Ralph Eichler, Manitoba’s Minister of Agriculture, announced in December that the province will modernize its land regulations, according to a release by the Manitoba Beef Producers (MBP).
The revised regulations, which provide more transparency to producers, will include a new model for farmers to follow to acquire Crown lands for grazing and haying, a government release stated.
The government will hold a consultation period before the new tendering system is introduced, according to the release. The system could be in place as early as the fall.
The MBP has some concerns with the current structure. The organization will participate in the consultation process to help ensure that:
- Crown lands “remain affordable and available to Manitoba producers.”
- The bidding process for land is open and transparent.
- “Provincial conservation objectives work in balance with the objectives of producers.”
- Farmers can acquire hay permits.
“Crown lands are critical to the operations of many Manitoba beef producers and to achieving the government’s objective of growing the cattle herd, so it is important that the policy consultation process is open and transparent,” Brian Lemon, general manager of the MBP, said in the MBP release.
For more information on leasing agricultural Crown land in Manitoba, visit the Government of Manitoba website.
In Ontario, the Beef Farmers of Ontario (BFO) is working with the provincial government to make Crown land more affordable to farmers.
The end goal? Expanding the province’s herd.
“Expanding beef production in Northern Ontario … has been a priority of the BFO for several years,” Matt Bowman, president of the BFO, said in a government release last year.
In fact, this priority was made evident in a resolution response from the previous BFO president in 2015.
“Accessing land for beef production is becoming more and more difficult due to land being converted to cash crops, competing government policies, and urban encroachment,” Bob Gordanier, past president of the Beef Farmers of Ontario, said in the response.
“The available and affordable land in Northern Ontario presents a significant opportunity to help reverse the decline in Ontario’s beef production and increase jobs and income for families, if the proper supports are put in place.”
The organization continues to hold this goal.
“We remain dedicated to creating an affordable pathway for beginning and existing farmers who are looking to establish environmentally sustainable and economically viable farm businesses in the North and across the province,” Bowman said.
If beef producers can access this land for production, they can expand the cow herd and bring local economic development to communities in northern Ontario, according to the Beef North website. (Beef North is part of the BFO’s cow herd expansion initiative.)

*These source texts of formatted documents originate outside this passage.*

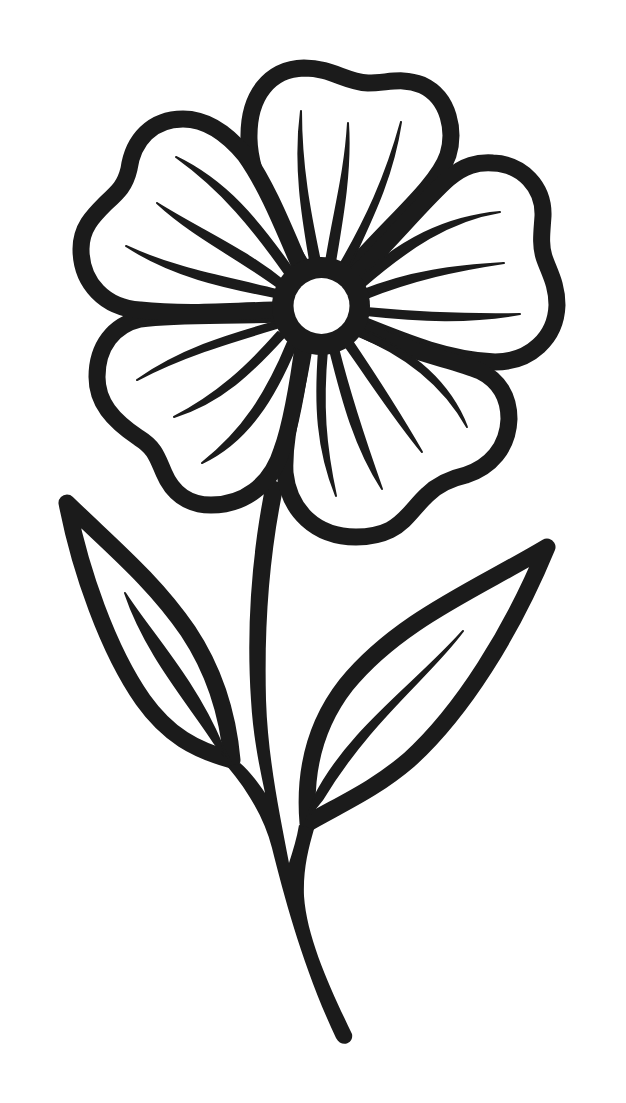
<!DOCTYPE html>
<html lang="en">
<head>
<meta charset="utf-8">
<title>Flower line drawing</title>
<style>
:root { --ink: #1b1b1b; --paper: #ffffff; }
html, body { margin: 0; background: var(--paper); overflow: hidden; }
.flower { display: block; width: 626px; height: 1103px; }
.outline { fill: var(--paper); stroke: var(--ink); stroke-width: 17; stroke-linejoin: round; stroke-linecap: round; }
.ink { fill: var(--ink); }
.veins { fill: var(--ink); stroke: var(--ink); stroke-width: 2; stroke-linejoin: round; }
.eye { fill: var(--paper); }
</style>
</head>
<body>
<svg class="flower" viewBox="0 0 626 1103" role="img" aria-label="Five-petalled flower with a curved stem and two leaves">
  <g class="leaves outline">
    <path d="M67 503C80 570 108 650 143 700C168 735 195 750 232 760C228 715 214 670 188 631C153 580 110 545 67 503Z"/>
    <path d="M547 547C512 632 462 712 409 760C375 789 345 802 308 823C304 775 314 726 346 685C398 621 475 590 547 547Z"/>
  </g>
  <g class="leaf-veins veins">
    <path d="M125 593C150 632 195 680 222 745L234 768L215 744C188 702 146 655 125 593Z"/>
    <path d="M463 631C430 676 370 720 322 800L306 820L314 798C348 730 415 685 463 631Z"/>
  </g>
  <path class="stem ink" d="M267 478C252 550 246 625 251 700C253 735 259 765 265 793C256 779 247 769 240 763L227 766C249 792 265 820 272 848C285 900 304 970 336 1038C341 1048 354 1044 352 1034C332 992 307 940 304 896C303 870 308 850 314 829L299 825C297 838 293 850 289 863C280 815 268 760 266 700C264 620 270 550 284 484Z"/>

  <g class="petals outline">
    <path d="M316 290C293 250 250 190 249 139C248 95 270 69 304 68C332 68 345 82 368 83C388 83 402 77 422 85C450 98 455 132 448 155C436 190 380 232 334 290Z"/>
    <path d="M345 285C385 248 422 202 448 179C464 165 478 162 493 163C522 164 544 187 543 216C542 232 540 244 544 257C549 272 557 284 557 305C556 338 530 362 495 362C445 360 400 340 350 320Z"/>
    <path d="M350 322C400 352 450 358 480 371C498 380 509 396 509 419C508 448 490 467 466 475C448 479 436 486 427 495C414 507 406 522 390 530C378 536 368 537 356 537C316 537 289 511 285 473C283 430 299 390 305 340Z"/>
    <path d="M304 340C298 385 291 425 282 450C271 486 243 505 211 505C187 505 172 492 164 473C157 457 155 448 139 438C112 420 97 402 97 377C97 346 114 325 140 319C185 313 240 317 296 313Z"/>
    <path d="M296 309C240 311 185 315 140 310C105 308 81 283 81 249C81 228 93 216 105 204C118 192 125 186 129 169C133 140 152 119 183 119C210 119 230 137 245 155C270 190 288 240 308 284Z"/>
  </g>

  <g class="petal-veins veins">
    <path d="M301 111C301 165 309 210 321 266L311 266C302 215 294 165 301 111Z"/>
    <path d="M348 123C351 170 343 215 334 268L325 268C333 215 345 175 348 123Z"/>
    <path d="M401 122C392 180 371 220 347 272L338 268C366 220 386 177 401 122Z"/>
    <path d="M500 212C450 220 408 248 362 288L354 281C402 240 444 217 500 212Z"/>
    <path d="M504 263C457 270 415 279 364 299L361 291C410 271 455 266 504 263Z"/>
    <path d="M520 314C470 323 420 321 366 315V308C420 313 470 315 520 314Z"/>
    <path d="M467 427C443 384 405 354 354 334L360 328C412 350 450 383 467 427Z"/>
    <path d="M422 452C394 418 371 382 343 343L350 338C377 378 399 412 422 452Z"/>
    <path d="M382 489C355 447 343 402 330 350L338 348C351 400 366 444 382 489Z"/>
    <path d="M336 496C317 448 315 405 319 350H327C322 405 325 445 336 496Z"/>
    <path d="M202 463C243 431 267 393 288 342L296 346C275 396 249 441 202 463Z"/>
    <path d="M174 417C218 394 247 367 278 332L284 337C252 372 222 402 174 417Z"/>
    <path d="M137 380C180 350 225 336 275 322L277 328C227 343 183 356 137 380Z"/>
    <path d="M126 246C175 269 225 277 277 290L275 297C223 287 172 276 126 246Z"/>
    <path d="M157 203C200 230 243 248 285 282L279 288C237 257 194 237 157 203Z"/>
    <path d="M176 157C226 181 258 220 293 270L286 275C253 228 222 190 176 157Z"/>
  </g>

  <circle class="centre ink" cx="321" cy="306" r="49"/>
  <circle class="eye" cx="321.5" cy="306" r="28"/>
</svg>
</body>
</html>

Before farmers can use Crown land for agricultural production, they must obtain permission from the MNR, according to the Government of Ontario website. The organization will review the proposed use to ensure it could bring economic growth to the local communities.
The Ontario Ministry of Agriculture, Food and Rural Affairs (OMAFRA) also plays a role in this review process.
OMAFRA determines whether a proposed project “promotes Ontario's food industry and food safety, rural economic programs, and protection of farmland and businesses that thrive on agricultural production,” according to the website.
In Saskatchewan, the situation is a bit different than in other provinces.
Unlike Ontario and Manitoba, producers in Saskatchewan already utilize Crown land that is suitable for agricultural use, Ryder Lee, chief executive officer of the Saskatchewan Cattlemen’s Association, told Farms.com yesterday.
This scenario eliminates the need for initiatives to help fund producers’ expansion into the North.
Producers can purchase agricultural Crown land in a variety of ways, such as by participating in an auction, or carrying out a lessee, tender or catalogue sale.
While lessee sales — transactions where individuals purchase the agricultural land they had previously leased — can happen at any time, the other purchasing options have set dates.
Most recently, the government held an online auction from Oct. 23 to Nov. 16, 2017. The next online auction will occur in March.
For more information on leasing Crown land for agricultural purposes in Saskatchewan, visit the Government of Saskatchewan website.